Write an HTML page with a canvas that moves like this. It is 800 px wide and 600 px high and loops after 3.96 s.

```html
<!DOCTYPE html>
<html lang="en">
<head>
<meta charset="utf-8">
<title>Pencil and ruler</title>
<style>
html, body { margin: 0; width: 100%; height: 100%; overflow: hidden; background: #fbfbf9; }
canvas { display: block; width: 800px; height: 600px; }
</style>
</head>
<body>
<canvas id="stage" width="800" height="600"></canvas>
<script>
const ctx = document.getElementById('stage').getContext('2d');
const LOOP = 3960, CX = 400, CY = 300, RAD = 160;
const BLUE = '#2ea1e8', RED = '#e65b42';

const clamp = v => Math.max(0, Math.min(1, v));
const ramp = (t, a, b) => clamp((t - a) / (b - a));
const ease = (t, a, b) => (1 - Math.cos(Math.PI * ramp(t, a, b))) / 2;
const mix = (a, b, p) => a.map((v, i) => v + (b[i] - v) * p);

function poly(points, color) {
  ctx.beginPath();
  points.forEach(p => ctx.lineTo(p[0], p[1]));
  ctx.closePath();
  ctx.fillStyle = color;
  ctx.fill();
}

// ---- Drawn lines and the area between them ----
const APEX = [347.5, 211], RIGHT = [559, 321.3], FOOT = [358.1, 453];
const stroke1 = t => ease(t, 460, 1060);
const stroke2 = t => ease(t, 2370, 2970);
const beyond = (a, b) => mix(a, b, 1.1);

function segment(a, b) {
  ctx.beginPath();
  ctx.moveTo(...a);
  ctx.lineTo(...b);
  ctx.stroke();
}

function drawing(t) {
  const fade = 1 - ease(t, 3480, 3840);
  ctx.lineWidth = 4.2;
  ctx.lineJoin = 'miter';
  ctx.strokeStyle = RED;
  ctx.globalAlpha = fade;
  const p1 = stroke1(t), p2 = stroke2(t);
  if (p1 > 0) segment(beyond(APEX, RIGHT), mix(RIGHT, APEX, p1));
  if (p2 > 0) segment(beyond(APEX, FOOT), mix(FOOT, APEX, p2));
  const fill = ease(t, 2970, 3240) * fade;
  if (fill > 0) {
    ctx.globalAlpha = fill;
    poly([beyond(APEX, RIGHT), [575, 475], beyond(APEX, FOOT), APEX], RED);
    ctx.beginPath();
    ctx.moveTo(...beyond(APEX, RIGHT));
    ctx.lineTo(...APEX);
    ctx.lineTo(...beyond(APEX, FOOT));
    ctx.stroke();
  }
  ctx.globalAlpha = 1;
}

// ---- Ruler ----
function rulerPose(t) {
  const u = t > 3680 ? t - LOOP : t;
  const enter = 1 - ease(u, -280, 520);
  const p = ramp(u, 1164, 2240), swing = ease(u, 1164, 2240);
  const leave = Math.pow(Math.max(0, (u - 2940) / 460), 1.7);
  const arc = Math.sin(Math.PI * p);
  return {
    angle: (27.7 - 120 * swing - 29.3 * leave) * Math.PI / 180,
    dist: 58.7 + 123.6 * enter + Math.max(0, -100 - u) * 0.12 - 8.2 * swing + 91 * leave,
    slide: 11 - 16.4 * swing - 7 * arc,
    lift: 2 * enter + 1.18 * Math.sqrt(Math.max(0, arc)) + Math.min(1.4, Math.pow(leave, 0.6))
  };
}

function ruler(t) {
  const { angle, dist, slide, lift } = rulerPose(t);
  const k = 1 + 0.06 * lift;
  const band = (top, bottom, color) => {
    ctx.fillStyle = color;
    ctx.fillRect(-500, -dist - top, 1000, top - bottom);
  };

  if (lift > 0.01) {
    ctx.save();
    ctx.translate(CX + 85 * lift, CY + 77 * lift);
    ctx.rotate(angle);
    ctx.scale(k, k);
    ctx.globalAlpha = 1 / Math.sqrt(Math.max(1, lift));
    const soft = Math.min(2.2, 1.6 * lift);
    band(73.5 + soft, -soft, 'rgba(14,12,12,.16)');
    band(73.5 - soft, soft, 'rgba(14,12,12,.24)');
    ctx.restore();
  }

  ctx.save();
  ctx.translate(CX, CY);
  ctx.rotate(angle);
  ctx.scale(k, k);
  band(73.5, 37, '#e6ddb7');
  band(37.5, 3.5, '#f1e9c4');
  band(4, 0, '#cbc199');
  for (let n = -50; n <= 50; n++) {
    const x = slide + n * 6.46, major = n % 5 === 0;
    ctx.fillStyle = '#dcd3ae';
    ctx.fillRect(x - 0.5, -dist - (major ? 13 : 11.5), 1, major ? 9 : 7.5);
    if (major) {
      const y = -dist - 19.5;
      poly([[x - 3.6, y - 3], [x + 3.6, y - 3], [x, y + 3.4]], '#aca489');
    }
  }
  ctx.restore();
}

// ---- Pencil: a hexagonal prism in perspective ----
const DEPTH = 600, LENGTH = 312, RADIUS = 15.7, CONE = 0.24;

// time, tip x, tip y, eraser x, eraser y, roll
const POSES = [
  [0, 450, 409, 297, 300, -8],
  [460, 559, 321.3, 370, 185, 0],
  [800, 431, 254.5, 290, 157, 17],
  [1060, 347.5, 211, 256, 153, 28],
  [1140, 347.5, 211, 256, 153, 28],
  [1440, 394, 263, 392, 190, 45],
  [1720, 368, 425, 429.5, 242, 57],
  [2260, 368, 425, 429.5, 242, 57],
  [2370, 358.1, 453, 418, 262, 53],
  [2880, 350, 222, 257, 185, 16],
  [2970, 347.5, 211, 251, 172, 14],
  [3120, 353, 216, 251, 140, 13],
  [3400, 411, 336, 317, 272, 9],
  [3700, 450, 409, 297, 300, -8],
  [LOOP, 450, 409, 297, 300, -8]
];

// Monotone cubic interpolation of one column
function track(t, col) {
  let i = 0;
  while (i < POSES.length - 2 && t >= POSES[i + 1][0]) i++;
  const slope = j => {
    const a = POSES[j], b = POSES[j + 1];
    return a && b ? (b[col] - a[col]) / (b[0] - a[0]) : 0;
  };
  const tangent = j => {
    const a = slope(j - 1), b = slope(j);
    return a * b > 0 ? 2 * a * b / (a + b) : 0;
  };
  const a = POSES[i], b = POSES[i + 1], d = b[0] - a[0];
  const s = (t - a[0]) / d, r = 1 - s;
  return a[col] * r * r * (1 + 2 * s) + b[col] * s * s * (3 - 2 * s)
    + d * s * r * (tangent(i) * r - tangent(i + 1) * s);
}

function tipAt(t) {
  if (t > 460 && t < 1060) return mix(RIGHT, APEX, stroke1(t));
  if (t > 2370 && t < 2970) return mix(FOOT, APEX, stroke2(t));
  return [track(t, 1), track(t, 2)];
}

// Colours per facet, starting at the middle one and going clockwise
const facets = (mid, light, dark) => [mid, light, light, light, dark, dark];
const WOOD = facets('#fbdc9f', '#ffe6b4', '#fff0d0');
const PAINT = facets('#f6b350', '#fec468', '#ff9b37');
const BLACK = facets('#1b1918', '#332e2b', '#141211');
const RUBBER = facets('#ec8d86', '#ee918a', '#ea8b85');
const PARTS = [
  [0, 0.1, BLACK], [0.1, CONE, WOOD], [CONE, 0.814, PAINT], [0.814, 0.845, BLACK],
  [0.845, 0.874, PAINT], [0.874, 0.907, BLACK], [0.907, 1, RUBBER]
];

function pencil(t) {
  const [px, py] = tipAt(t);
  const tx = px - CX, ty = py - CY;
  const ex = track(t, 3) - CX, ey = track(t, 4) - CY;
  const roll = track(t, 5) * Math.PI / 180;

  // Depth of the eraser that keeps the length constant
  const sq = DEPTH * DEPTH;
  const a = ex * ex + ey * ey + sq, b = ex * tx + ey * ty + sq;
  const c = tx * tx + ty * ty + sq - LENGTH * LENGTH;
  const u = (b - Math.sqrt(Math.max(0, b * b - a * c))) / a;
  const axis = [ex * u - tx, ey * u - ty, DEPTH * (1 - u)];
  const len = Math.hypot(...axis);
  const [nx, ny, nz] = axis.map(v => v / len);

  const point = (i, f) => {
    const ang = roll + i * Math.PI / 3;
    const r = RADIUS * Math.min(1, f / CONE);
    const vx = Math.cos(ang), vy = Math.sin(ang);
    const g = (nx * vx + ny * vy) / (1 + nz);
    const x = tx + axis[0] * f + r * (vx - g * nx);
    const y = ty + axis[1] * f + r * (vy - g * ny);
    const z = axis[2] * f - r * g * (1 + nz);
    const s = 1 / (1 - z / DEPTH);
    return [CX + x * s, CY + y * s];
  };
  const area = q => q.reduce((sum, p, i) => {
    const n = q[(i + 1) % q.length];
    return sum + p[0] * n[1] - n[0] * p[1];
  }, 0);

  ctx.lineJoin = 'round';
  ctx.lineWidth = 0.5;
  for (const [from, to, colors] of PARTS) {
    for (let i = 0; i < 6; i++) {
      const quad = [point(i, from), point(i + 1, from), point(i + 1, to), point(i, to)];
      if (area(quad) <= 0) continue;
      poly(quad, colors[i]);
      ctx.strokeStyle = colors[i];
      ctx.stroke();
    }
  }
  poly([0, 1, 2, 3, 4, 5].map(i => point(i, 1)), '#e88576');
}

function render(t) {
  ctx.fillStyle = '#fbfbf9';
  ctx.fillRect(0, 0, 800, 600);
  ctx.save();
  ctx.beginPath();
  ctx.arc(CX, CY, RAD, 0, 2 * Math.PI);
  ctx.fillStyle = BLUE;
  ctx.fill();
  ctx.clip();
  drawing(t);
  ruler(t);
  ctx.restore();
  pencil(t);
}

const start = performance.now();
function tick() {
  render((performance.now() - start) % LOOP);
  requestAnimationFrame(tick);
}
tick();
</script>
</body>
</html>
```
━━━━━━━━━━━━━━━━━━━━
**THE PROBLEM:** In the listing above, which lines include the string "axis"? Return every one of them.

**RESULT OF THIS TASK:**
  const axis = [ex * u - tx, ey * u - ty, DEPTH * (1 - u)];
  const len = Math.hypot(...axis);
  const [nx, ny, nz] = axis.map(v => v / len);
    const x = tx + axis[0] * f + r * (vx - g * nx);
    const y = ty + axis[1] * f + r * (vy - g * ny);
    const z = axis[2] * f - r * g * (1 + nz);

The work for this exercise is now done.